In a decision that the campaigns hailed as “historic”, France’s Supreme Administrative Court on Thursday gave the government a three-month deadline to show that it is taking action to meet its commitments on climate change.

The French government, which mediated the Paris Agreement on Climate Change in 2015, was drawn before the Prime Minister by Grande-Synthe, a low-lying northern coastal city that is particularly vulnerable to the effects of climate change.

The Council, which regulates public policy disputes, noted that “while France has committed itself to reducing its emissions by 40% by 2030 compared to 1990 levels, in recent years it has regularly exceeded the” carbon budgets “it had set.”

It also noted that in a decree in April, the government of President Emmanuel Macron had postponed much of the post-2020 reduction efforts.

Despite Macron’s 2017 headline promising to “make our planet big again” – a sweep against climate-denying US President Donald Trump who promised to “make America big again” – France is far from fulfilling its commitments under the 2015 treaty.

Before announcing a final decision on the matter, the government gave the government three months to justify “how its refusal to take further action is consistent with respect for the path of reduction chosen to achieve the targets set for 2030.”

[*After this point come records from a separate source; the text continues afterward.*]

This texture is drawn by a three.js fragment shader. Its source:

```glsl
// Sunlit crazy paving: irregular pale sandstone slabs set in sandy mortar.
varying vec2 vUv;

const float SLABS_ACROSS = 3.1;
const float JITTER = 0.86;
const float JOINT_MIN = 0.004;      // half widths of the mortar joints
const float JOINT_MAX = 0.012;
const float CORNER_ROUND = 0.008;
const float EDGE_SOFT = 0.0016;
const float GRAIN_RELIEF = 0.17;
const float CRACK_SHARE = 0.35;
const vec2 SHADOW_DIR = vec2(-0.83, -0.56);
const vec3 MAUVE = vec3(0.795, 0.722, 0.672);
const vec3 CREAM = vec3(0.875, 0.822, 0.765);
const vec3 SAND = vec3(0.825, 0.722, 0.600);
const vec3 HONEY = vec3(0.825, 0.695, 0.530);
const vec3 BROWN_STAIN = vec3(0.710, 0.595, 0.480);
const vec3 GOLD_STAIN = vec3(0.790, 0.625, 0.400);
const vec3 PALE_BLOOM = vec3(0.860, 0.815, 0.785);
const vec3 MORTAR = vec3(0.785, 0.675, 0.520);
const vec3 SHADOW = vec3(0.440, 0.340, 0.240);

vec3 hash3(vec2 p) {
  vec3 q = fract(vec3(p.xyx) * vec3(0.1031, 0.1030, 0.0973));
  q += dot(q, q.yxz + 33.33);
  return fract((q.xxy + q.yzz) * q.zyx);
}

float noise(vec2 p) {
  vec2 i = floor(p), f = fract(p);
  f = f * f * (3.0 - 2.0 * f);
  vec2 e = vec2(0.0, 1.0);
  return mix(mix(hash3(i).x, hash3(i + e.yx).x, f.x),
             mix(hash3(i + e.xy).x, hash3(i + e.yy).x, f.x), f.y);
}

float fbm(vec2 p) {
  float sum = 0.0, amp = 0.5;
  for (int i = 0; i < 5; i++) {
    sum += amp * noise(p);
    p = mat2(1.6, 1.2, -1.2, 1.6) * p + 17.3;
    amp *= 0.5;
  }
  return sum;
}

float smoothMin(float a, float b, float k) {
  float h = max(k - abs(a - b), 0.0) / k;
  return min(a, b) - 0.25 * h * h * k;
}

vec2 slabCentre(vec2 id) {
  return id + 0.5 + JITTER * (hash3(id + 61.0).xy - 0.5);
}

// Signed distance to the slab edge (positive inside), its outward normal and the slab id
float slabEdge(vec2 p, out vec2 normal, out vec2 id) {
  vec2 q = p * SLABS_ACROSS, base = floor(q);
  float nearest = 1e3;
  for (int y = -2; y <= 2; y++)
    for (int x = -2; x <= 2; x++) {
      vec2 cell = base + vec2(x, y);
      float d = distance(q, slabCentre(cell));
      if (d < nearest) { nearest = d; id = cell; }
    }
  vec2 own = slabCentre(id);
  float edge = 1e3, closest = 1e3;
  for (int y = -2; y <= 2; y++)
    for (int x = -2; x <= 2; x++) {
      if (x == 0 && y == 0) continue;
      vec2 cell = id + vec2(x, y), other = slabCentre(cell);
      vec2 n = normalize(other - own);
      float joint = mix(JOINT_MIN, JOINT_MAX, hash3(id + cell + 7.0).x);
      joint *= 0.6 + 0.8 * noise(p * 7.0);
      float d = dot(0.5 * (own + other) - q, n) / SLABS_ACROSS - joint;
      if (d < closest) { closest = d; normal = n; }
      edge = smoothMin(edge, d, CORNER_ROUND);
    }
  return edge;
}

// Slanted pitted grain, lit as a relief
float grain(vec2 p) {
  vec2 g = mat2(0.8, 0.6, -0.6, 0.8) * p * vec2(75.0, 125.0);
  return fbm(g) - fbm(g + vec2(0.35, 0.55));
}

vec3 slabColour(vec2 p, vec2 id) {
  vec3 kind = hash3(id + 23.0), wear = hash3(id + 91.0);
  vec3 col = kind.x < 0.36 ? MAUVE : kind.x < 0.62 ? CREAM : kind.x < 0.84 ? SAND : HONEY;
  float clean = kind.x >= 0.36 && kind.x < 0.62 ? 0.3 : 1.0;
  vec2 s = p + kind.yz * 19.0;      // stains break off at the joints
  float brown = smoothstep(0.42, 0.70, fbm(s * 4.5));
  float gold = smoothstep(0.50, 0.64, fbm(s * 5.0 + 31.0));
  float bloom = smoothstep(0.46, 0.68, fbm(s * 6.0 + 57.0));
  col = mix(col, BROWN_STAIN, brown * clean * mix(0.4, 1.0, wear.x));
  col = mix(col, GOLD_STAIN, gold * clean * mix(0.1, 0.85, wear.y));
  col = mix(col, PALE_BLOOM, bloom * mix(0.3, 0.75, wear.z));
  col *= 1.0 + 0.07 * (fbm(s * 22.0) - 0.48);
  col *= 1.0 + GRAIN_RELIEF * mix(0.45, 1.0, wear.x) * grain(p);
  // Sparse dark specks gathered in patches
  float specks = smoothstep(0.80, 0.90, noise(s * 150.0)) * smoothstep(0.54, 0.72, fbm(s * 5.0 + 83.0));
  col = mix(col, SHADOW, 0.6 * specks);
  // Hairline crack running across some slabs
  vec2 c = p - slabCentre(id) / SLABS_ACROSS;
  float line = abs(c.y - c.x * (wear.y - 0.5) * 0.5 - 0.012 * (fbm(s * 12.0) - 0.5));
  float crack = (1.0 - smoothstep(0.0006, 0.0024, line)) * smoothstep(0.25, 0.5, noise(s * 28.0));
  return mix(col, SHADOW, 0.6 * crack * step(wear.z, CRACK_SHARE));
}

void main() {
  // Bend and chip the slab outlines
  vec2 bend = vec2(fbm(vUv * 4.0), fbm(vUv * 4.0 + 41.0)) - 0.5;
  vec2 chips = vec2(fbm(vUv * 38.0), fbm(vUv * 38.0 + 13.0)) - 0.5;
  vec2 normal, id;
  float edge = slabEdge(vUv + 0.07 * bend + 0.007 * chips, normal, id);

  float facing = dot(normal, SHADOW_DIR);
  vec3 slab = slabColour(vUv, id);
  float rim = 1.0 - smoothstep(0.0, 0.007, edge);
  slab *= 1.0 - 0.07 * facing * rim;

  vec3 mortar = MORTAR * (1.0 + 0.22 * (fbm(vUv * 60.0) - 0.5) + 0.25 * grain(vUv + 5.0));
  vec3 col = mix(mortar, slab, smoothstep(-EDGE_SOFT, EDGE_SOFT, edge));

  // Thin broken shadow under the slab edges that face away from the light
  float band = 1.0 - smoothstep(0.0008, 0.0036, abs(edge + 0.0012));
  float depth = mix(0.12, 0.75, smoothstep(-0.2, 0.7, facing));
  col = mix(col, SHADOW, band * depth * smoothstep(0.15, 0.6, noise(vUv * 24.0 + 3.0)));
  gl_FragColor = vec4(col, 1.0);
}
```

Corinne Lepage, lawyer for the city of Grande Synthe, hailed the decision as “historic”.

The ruling means that “politics must be more than pleasant commitments on paper,” she said.

In January 2019, the then green mayor of Grande-Synthe, Damien Careme, highlighted the Prime Minister on what he called the government’s climate climate ‘.

Careme said his city of 23,000 people, built on land recycled from the sea, was at risk of being flooded by rising sea levels.

The fall of the city was supported by the cities of Paris and Grenoble, as well as several NGOs, including Oxfam France and Greenpeace France.

The case is the latest in a series of climate campaigns against governments around the world.

In an unusual move before the court, the Prime Minister published his decision in both English and French, which reflects the global interest in the issue.